How to complete this task → Each record should be copied exactly, and none of them omitted.

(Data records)
%%
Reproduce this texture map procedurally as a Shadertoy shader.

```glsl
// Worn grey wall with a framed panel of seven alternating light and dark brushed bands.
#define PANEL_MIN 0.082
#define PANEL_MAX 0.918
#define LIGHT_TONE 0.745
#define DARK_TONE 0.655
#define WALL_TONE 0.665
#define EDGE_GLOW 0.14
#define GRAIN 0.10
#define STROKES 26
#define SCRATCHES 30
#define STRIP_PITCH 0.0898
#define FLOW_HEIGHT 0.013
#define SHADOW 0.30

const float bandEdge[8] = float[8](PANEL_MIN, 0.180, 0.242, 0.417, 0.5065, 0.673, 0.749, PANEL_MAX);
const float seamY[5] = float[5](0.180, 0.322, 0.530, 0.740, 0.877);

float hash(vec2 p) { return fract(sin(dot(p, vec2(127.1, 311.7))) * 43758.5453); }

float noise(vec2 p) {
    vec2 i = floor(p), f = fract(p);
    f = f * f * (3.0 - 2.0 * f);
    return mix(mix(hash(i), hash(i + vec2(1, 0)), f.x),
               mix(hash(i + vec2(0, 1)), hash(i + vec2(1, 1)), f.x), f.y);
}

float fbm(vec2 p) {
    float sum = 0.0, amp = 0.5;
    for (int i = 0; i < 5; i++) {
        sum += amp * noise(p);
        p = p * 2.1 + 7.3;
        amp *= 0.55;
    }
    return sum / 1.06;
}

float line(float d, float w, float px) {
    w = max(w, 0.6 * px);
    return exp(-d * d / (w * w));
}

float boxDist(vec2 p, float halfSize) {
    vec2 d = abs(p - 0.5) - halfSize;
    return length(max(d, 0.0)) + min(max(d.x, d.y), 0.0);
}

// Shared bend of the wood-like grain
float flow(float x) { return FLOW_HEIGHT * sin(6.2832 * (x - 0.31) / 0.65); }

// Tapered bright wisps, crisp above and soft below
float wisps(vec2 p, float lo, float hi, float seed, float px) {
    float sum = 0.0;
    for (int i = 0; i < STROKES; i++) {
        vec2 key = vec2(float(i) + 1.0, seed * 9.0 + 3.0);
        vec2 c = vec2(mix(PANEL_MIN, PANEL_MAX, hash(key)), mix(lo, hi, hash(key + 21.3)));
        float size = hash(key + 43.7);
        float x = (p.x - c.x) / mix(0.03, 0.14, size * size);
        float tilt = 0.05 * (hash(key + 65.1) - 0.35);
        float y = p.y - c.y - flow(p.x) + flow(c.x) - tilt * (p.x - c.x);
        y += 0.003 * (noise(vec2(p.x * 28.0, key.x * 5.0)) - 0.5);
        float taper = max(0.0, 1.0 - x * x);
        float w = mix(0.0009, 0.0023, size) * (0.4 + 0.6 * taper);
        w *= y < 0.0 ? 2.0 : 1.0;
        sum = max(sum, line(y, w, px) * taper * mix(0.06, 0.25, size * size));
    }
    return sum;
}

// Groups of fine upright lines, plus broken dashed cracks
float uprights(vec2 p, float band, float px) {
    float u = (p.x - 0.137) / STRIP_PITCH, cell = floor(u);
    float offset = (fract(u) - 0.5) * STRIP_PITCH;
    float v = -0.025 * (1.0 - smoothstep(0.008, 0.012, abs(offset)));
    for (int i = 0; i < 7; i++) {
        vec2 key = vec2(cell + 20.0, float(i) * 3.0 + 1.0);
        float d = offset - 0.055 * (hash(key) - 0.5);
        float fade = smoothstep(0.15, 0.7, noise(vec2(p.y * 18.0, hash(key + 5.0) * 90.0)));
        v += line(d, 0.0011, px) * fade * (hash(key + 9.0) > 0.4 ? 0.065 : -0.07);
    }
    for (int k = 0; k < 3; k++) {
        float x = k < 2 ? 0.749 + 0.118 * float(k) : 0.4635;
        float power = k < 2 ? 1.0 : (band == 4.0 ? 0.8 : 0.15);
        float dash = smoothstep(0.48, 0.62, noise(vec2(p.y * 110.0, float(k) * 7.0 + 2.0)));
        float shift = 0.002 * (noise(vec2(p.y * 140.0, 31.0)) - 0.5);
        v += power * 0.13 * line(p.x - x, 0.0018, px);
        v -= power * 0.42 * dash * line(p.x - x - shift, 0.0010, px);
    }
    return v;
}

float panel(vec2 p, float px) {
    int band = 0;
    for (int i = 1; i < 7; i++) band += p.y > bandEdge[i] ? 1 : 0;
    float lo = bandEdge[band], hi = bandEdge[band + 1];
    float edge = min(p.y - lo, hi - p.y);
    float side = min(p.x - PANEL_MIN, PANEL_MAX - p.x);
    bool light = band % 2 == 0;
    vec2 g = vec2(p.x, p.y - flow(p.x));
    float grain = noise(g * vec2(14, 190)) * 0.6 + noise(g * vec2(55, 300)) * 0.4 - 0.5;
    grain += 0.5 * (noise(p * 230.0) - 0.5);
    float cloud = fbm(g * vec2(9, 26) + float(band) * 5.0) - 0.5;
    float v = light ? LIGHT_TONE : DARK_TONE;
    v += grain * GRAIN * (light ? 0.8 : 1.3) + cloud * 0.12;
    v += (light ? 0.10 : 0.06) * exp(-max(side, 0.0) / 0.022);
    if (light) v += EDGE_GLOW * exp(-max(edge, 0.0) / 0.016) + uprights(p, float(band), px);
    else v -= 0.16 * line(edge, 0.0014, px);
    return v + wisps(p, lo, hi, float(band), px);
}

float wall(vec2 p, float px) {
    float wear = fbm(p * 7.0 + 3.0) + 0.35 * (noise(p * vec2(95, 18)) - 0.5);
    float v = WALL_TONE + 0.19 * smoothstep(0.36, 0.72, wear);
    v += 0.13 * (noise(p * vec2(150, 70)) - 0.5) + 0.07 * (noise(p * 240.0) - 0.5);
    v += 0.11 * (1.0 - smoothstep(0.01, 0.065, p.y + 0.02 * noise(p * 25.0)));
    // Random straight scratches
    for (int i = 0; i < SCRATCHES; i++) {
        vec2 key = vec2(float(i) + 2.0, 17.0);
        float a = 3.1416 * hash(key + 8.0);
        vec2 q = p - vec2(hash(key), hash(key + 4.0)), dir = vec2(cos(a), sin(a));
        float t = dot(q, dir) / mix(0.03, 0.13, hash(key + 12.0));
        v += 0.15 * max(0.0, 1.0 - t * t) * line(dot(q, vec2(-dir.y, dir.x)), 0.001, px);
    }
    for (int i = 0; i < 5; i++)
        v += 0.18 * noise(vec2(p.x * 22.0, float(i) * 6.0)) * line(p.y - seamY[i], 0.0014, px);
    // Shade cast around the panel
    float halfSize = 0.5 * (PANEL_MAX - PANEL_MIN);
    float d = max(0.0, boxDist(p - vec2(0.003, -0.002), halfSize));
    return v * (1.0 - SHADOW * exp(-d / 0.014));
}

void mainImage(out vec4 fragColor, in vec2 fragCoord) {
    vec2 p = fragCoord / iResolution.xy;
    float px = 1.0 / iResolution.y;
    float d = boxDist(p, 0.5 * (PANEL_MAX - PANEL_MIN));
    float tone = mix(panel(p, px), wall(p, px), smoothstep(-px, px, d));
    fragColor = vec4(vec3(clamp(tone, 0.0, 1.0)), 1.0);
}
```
%%
Answer box →
Reproduce this texture map procedurally as a Shadertoy shader.

```glsl
// Worn grey wall with a framed panel of seven alternating light and dark brushed bands.
#define PANEL_MIN 0.082
#define PANEL_MAX 0.918
#define LIGHT_TONE 0.745
#define DARK_TONE 0.655
#define WALL_TONE 0.665
#define EDGE_GLOW 0.14
#define GRAIN 0.10
#define STROKES 26
#define SCRATCHES 30
#define STRIP_PITCH 0.0898
#define FLOW_HEIGHT 0.013
#define SHADOW 0.30

const float bandEdge[8] = float[8](PANEL_MIN, 0.180, 0.242, 0.417, 0.5065, 0.673, 0.749, PANEL_MAX);
const float seamY[5] = float[5](0.180, 0.322, 0.530, 0.740, 0.877);

float hash(vec2 p) { return fract(sin(dot(p, vec2(127.1, 311.7))) * 43758.5453); }

float noise(vec2 p) {
    vec2 i = floor(p), f = fract(p);
    f = f * f * (3.0 - 2.0 * f);
    return mix(mix(hash(i), hash(i + vec2(1, 0)), f.x),
               mix(hash(i + vec2(0, 1)), hash(i + vec2(1, 1)), f.x), f.y);
}

float fbm(vec2 p) {
    float sum = 0.0, amp = 0.5;
    for (int i = 0; i < 5; i++) {
        sum += amp * noise(p);
        p = p * 2.1 + 7.3;
        amp *= 0.55;
    }
    return sum / 1.06;
}

float line(float d, float w, float px) {
    w = max(w, 0.6 * px);
    return exp(-d * d / (w * w));
}

float boxDist(vec2 p, float halfSize) {
    vec2 d = abs(p - 0.5) - halfSize;
    return length(max(d, 0.0)) + min(max(d.x, d.y), 0.0);
}

// Shared bend of the wood-like grain
float flow(float x) { return FLOW_HEIGHT * sin(6.2832 * (x - 0.31) / 0.65); }

// Tapered bright wisps, crisp above and soft below
float wisps(vec2 p, float lo, float hi, float seed, float px) {
    float sum = 0.0;
    for (int i = 0; i < STROKES; i++) {
        vec2 key = vec2(float(i) + 1.0, seed * 9.0 + 3.0);
        vec2 c = vec2(mix(PANEL_MIN, PANEL_MAX, hash(key)), mix(lo, hi, hash(key + 21.3)));
        float size = hash(key + 43.7);
        float x = (p.x - c.x) / mix(0.03, 0.14, size * size);
        float tilt = 0.05 * (hash(key + 65.1) - 0.35);
        float y = p.y - c.y - flow(p.x) + flow(c.x) - tilt * (p.x - c.x);
        y += 0.003 * (noise(vec2(p.x * 28.0, key.x * 5.0)) - 0.5);
        float taper = max(0.0, 1.0 - x * x);
        float w = mix(0.0009, 0.0023, size) * (0.4 + 0.6 * taper);
        w *= y < 0.0 ? 2.0 : 1.0;
        sum = max(sum, line(y, w, px) * taper * mix(0.06, 0.25, size * size));
    }
    return sum;
}

// Groups of fine upright lines, plus broken dashed cracks
float uprights(vec2 p, float band, float px) {
    float u = (p.x - 0.137) / STRIP_PITCH, cell = floor(u);
    float offset = (fract(u) - 0.5) * STRIP_PITCH;
    float v = -0.025 * (1.0 - smoothstep(0.008, 0.012, abs(offset)));
    for (int i = 0; i < 7; i++) {
        vec2 key = vec2(cell + 20.0, float(i) * 3.0 + 1.0);
        float d = offset - 0.055 * (hash(key) - 0.5);
        float fade = smoothstep(0.15, 0.7, noise(vec2(p.y * 18.0, hash(key + 5.0) * 90.0)));
        v += line(d, 0.0011, px) * fade * (hash(key + 9.0) > 0.4 ? 0.065 : -0.07);
    }
    for (int k = 0; k < 3; k++) {
        float x = k < 2 ? 0.749 + 0.118 * float(k) : 0.4635;
        float power = k < 2 ? 1.0 : (band == 4.0 ? 0.8 : 0.15);
        float dash = smoothstep(0.48, 0.62, noise(vec2(p.y * 110.0, float(k) * 7.0 + 2.0)));
        float shift = 0.002 * (noise(vec2(p.y * 140.0, 31.0)) - 0.5);
        v += power * 0.13 * line(p.x - x, 0.0018, px);
        v -= power * 0.42 * dash * line(p.x - x - shift, 0.0010, px);
    }
    return v;
}

float panel(vec2 p, float px) {
    int band = 0;
    for (int i = 1; i < 7; i++) band += p.y > bandEdge[i] ? 1 : 0;
    float lo = bandEdge[band], hi = bandEdge[band + 1];
    float edge = min(p.y - lo, hi - p.y);
    float side = min(p.x - PANEL_MIN, PANEL_MAX - p.x);
    bool light = band % 2 == 0;
    vec2 g = vec2(p.x, p.y - flow(p.x));
    float grain = noise(g * vec2(14, 190)) * 0.6 + noise(g * vec2(55, 300)) * 0.4 - 0.5;
    grain += 0.5 * (noise(p * 230.0) - 0.5);
    float cloud = fbm(g * vec2(9, 26) + float(band) * 5.0) - 0.5;
    float v = light ? LIGHT_TONE : DARK_TONE;
    v += grain * GRAIN * (light ? 0.8 : 1.3) + cloud * 0.12;
    v += (light ? 0.10 : 0.06) * exp(-max(side, 0.0) / 0.022);
    if (light) v += EDGE_GLOW * exp(-max(edge, 0.0) / 0.016) + uprights(p, float(band), px);
    else v -= 0.16 * line(edge, 0.0014, px);
    return v + wisps(p, lo, hi, float(band), px);
}

float wall(vec2 p, float px) {
    float wear = fbm(p * 7.0 + 3.0) + 0.35 * (noise(p * vec2(95, 18)) - 0.5);
    float v = WALL_TONE + 0.19 * smoothstep(0.36, 0.72, wear);
    v += 0.13 * (noise(p * vec2(150, 70)) - 0.5) + 0.07 * (noise(p * 240.0) - 0.5);
    v += 0.11 * (1.0 - smoothstep(0.01, 0.065, p.y + 0.02 * noise(p * 25.0)));
    // Random straight scratches
    for (int i = 0; i < SCRATCHES; i++) {
        vec2 key = vec2(float(i) + 2.0, 17.0);
        float a = 3.1416 * hash(key + 8.0);
        vec2 q = p - vec2(hash(key), hash(key + 4.0)), dir = vec2(cos(a), sin(a));
        float t = dot(q, dir) / mix(0.03, 0.13, hash(key + 12.0));
        v += 0.15 * max(0.0, 1.0 - t * t) * line(dot(q, vec2(-dir.y, dir.x)), 0.001, px);
    }
    for (int i = 0; i < 5; i++)
        v += 0.18 * noise(vec2(p.x * 22.0, float(i) * 6.0)) * line(p.y - seamY[i], 0.0014, px);
    // Shade cast around the panel
    float halfSize = 0.5 * (PANEL_MAX - PANEL_MIN);
    float d = max(0.0, boxDist(p - vec2(0.003, -0.002), halfSize));
    return v * (1.0 - SHADOW * exp(-d / 0.014));
}

void mainImage(out vec4 fragColor, in vec2 fragCoord) {
    vec2 p = fragCoord / iResolution.xy;
    float px = 1.0 / iResolution.y;
    float d = boxDist(p, 0.5 * (PANEL_MAX - PANEL_MIN));
    float tone = mix(panel(p, px), wall(p, px), smoothstep(-px, px, d));
    fragColor = vec4(vec3(clamp(tone, 0.0, 1.0)), 1.0);
}
```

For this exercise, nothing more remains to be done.